17. The intersection of the Venn [the vesica piscis] is the relationship [r].

18. The relationship [r] illuminates shared characteristics

19. Or exposes opportunities.

20. The intersection is where the insight and inspiration are.

The middle bit isn’t a Venngina but a “vesica piscis.” So, um, there you go.

21. Boundaries + vectors + relative co-ordinates create Matrices.

22. A matrix is a strategic tool that creates a Map [brand positioning matrix, BCG matrix].

23. Each quadrant explores a segment or typology based on the vectors.

24. Gaps in the map expose uncolonized strategic opportunities [brand position, market opportunity, source of volume, share of voice].

25. Any vector may be applied to a matrix for exploration.

Genius Steals: The Approval Matrix

26. Boundaries + vectors model cause and effects relationships.

27. Consumer journeys map the decisions, drivers and barriers of a customer as they navigate a category to buy a product / service.

28. The map highlights influences and opportunities.

29. Ecosystems map customer interactions with brands across touchpoints [like media, services, retail, product].

30. A marketing funnel is not a consumer journey; it is a measurement framework.

Genius Steals: The Marketing Funnel

31. Planning defines problems in ways that allows for them to be solved [and sold] creatively.

32. Often using the Kipling Method: 5Ws [Who, When, Where, Why, What] and 1H [How].
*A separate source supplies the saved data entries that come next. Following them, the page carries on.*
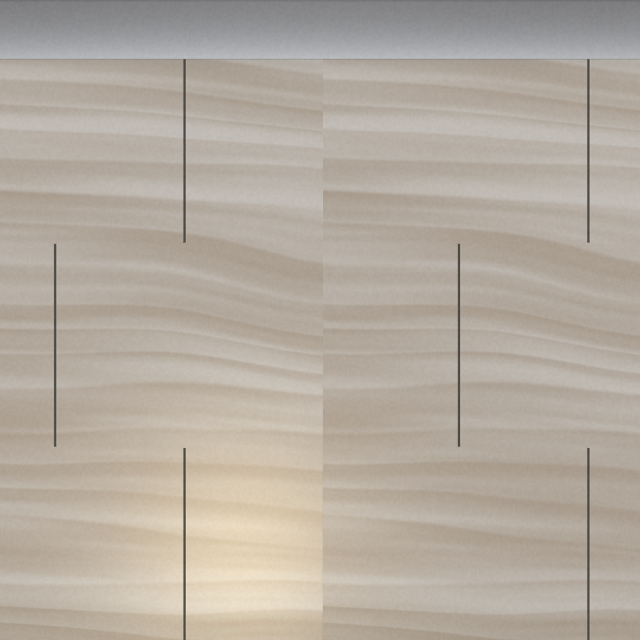
Write a Shadertoy shader that draws this texture.

```glsl
// Pale wood wall panels with staggered vertical joints, a warm lamp glow and a grey top rail.

const float RAIL_BOTTOM = 0.9075;
const float ROW_HEIGHT = 0.319;
const float ROW_START = 0.301;      // top of the lowest row
const float JOINT_SPACING = 0.631;
const float JOINT_HALF_WIDTH = 0.0018;
const float VENEER_WIDTH = 0.504;   // the grain repeats after this width

const vec3 WOOD_LIGHT = vec3(0.755, 0.735, 0.710);
const vec3 WOOD_TAN = vec3(0.655, 0.605, 0.550);
const vec3 JOINT_DARK = vec3(0.27, 0.26, 0.24);
const vec3 RAIL_DARK = vec3(0.49, 0.49, 0.50);
const vec3 RAIL_LIGHT = vec3(0.71, 0.72, 0.73);
const vec3 LAMP_WARM = vec3(0.205, 0.180, 0.120);

float hash(vec2 p) {
    vec3 q = fract(vec3(p.xyx) * 0.1031);
    q += dot(q, q.yzx + 33.33);
    return fract((q.x + q.y) * q.z);
}

float noise(vec2 p) {
    vec2 cell = floor(p);
    vec2 f = fract(p);
    f = f * f * (3.0 - 2.0 * f);
    float low = mix(hash(cell), hash(cell + vec2(1, 0)), f.x);
    float high = mix(hash(cell + vec2(0, 1)), hash(cell + vec2(1, 1)), f.x);
    return mix(low, high, f.y);
}

// Coverage of a shape from its signed distance
float fill(float dist, float pixel) {
    return 1.0 - smoothstep(-0.75 * pixel, 0.75 * pixel, dist);
}

// Long, gently sagging fibres; 0 is pale, 1 is tan
float woodGrain(vec2 p) {
    float bend = 0.035 * noise(vec2(p.x * 4.0, p.y * 7.0) + 11.0);
    float y = p.y + 0.055 * p.x + 0.06 * p.x * p.x + bend;
    float broad = noise(vec2(p.x * 2.0, y * 17.0) + 3.0);
    float medium = noise(vec2(p.x * 3.0, y * 42.0) + 27.0);
    float fine = noise(vec2(p.x * 5.0, y * 100.0) + 61.0);
    // Sharp lower edge on each growth band
    float phase = fract(y * 20.0 + 1.6 * noise(vec2(p.x * 2.0, y * 9.0) + 85.0));
    float band = phase * (1.0 - smoothstep(0.86, 1.0, phase));
    return 0.38 * broad + 0.25 * medium + 0.17 * fine + 0.28 * band;
}

// Signed distance to the joint of the current row, x measured from the joint
vec2 jointDistance(vec2 uv) {
    float row = (uv.y - ROW_START) / ROW_HEIGHT;
    float odd = mod(floor(row) + 1.0, 2.0);
    float start = mix(0.2884, 0.0862, odd);
    float x = mod(uv.x - start + 0.5 * JOINT_SPACING, JOINT_SPACING) - 0.5 * JOINT_SPACING;
    float y = abs(fract(row) - 0.5) * ROW_HEIGHT;
    float dist = max(abs(x) - JOINT_HALF_WIDTH, y - 0.5 * ROW_HEIGHT + 0.001);
    return vec2(dist, x);
}

// Soft lamp pool, weaker on the second veneer sheet
float lampGlow(vec2 uv, float secondSheet) {
    vec2 d = (uv - vec2(0.38, 0.14)) / vec2(0.19, 0.19);
    float pool = exp(-dot(d, d));
    vec2 w = (uv - vec2(0.36, 0.10)) / vec2(0.42, 0.30);
    float spill = exp(-dot(w, w));
    return (0.85 * pool + 0.22 * spill) * mix(1.0, 0.55, secondSheet);
}

vec3 woodWall(vec2 uv, float pixel) {
    float secondSheet = smoothstep(-pixel, pixel, uv.x - VENEER_WIDTH);
    vec2 sheet = vec2(mod(uv.x, VENEER_WIDTH), uv.y);
    float grain = woodGrain(sheet);
    vec3 color = mix(WOOD_LIGHT, WOOD_TAN, smoothstep(0.15, 0.92, grain));

    // Light falls off to the lower edge and under the rail
    color *= 1.0 - 0.04 * smoothstep(0.035, 0.0, RAIL_BOTTOM - uv.y);
    color += LAMP_WARM * lampGlow(uv, secondSheet);
    color *= 1.0 - vec3(0.07, 0.085, 0.11) * smoothstep(0.09, 0.0, uv.y);

    // Joint with a faint lit edge on its right
    vec2 joint = jointDistance(uv);
    float lip = fill(joint.x - 0.0018, pixel) * step(0.0, joint.y);
    color += 0.03 * lip;
    return mix(color, JOINT_DARK, 0.93 * fill(joint.x, pixel));
}

vec3 topRail(vec2 uv) {
    float t = (1.0 - uv.y) / (1.0 - RAIL_BOTTOM);
    vec3 color = mix(RAIL_DARK, RAIL_LIGHT, 0.30 * t + 0.70 * t * t);
    color += 0.02 * smoothstep(0.5, 0.0, abs(uv.x - 0.45));
    return color - 0.05 * smoothstep(0.05, 0.0, t);
}

void mainImage(out vec4 fragColor, in vec2 fragCoord) {
    vec2 uv = fragCoord / iResolution.xy;
    float pixel = 1.0 / min(iResolution.x, iResolution.y);

    vec3 color = mix(topRail(uv), woodWall(uv, pixel), fill(uv.y - RAIL_BOTTOM, pixel));

    // Thin shadow under the rail, then fine surface speckle
    color *= 1.0 - 0.16 * fill(abs(uv.y - RAIL_BOTTOM) - 0.0008, pixel);
    color += 0.022 * (noise(uv * 300.0) - 0.5);
    fragColor = vec4(color, 1.0);
}
```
33. In order to create strong problem statements that articulate the relationship between the situation and the ambition,
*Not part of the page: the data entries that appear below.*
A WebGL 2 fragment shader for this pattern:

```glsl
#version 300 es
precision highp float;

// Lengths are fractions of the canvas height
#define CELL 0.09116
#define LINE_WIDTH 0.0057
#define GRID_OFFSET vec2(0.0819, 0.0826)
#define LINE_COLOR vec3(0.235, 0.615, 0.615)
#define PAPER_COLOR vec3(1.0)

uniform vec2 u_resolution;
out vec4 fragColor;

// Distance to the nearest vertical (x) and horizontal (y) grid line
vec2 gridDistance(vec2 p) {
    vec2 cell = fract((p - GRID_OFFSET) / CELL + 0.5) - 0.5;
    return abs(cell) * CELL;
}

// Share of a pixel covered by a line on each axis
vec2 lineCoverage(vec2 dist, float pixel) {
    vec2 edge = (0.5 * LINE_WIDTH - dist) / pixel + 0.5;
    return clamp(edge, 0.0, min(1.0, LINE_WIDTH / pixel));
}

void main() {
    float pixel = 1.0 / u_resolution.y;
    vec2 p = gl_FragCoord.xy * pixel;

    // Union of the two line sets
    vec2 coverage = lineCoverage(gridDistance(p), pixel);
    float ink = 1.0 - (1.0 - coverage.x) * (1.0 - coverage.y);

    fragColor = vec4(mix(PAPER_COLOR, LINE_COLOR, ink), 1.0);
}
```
34. Remember to challenge hidden assumptions and/or rephrase the problem,

35. In ways that do not suggest a solution.

Strong problem statements are relationships between the situation and the ambition

36. The philosophy of planning: communications + insight [I] = more effective.

37. The primary source of insight is consumer understanding: behavior, perceptions, beliefs, etc.

37. Because the default communication model is AIDA: Attention-Interest-Decision-Action [Notice-Think-Feel-Do].

38. This creates the stages of the traditional measurement funnel.

40. Other models exist. [All models are wrong, some are useful.]


41. Propositions are articulations that express brand or communication strategy.

42. Classic brand propositions are promise-claims that take the form FOR {target audience / desire or need} ONLY {Unique Selling Proposition} BECAUSE {reasons to believe].

43. Brand propositions are often derived from an escalating hierarchy: product-feature-benefits-emotions.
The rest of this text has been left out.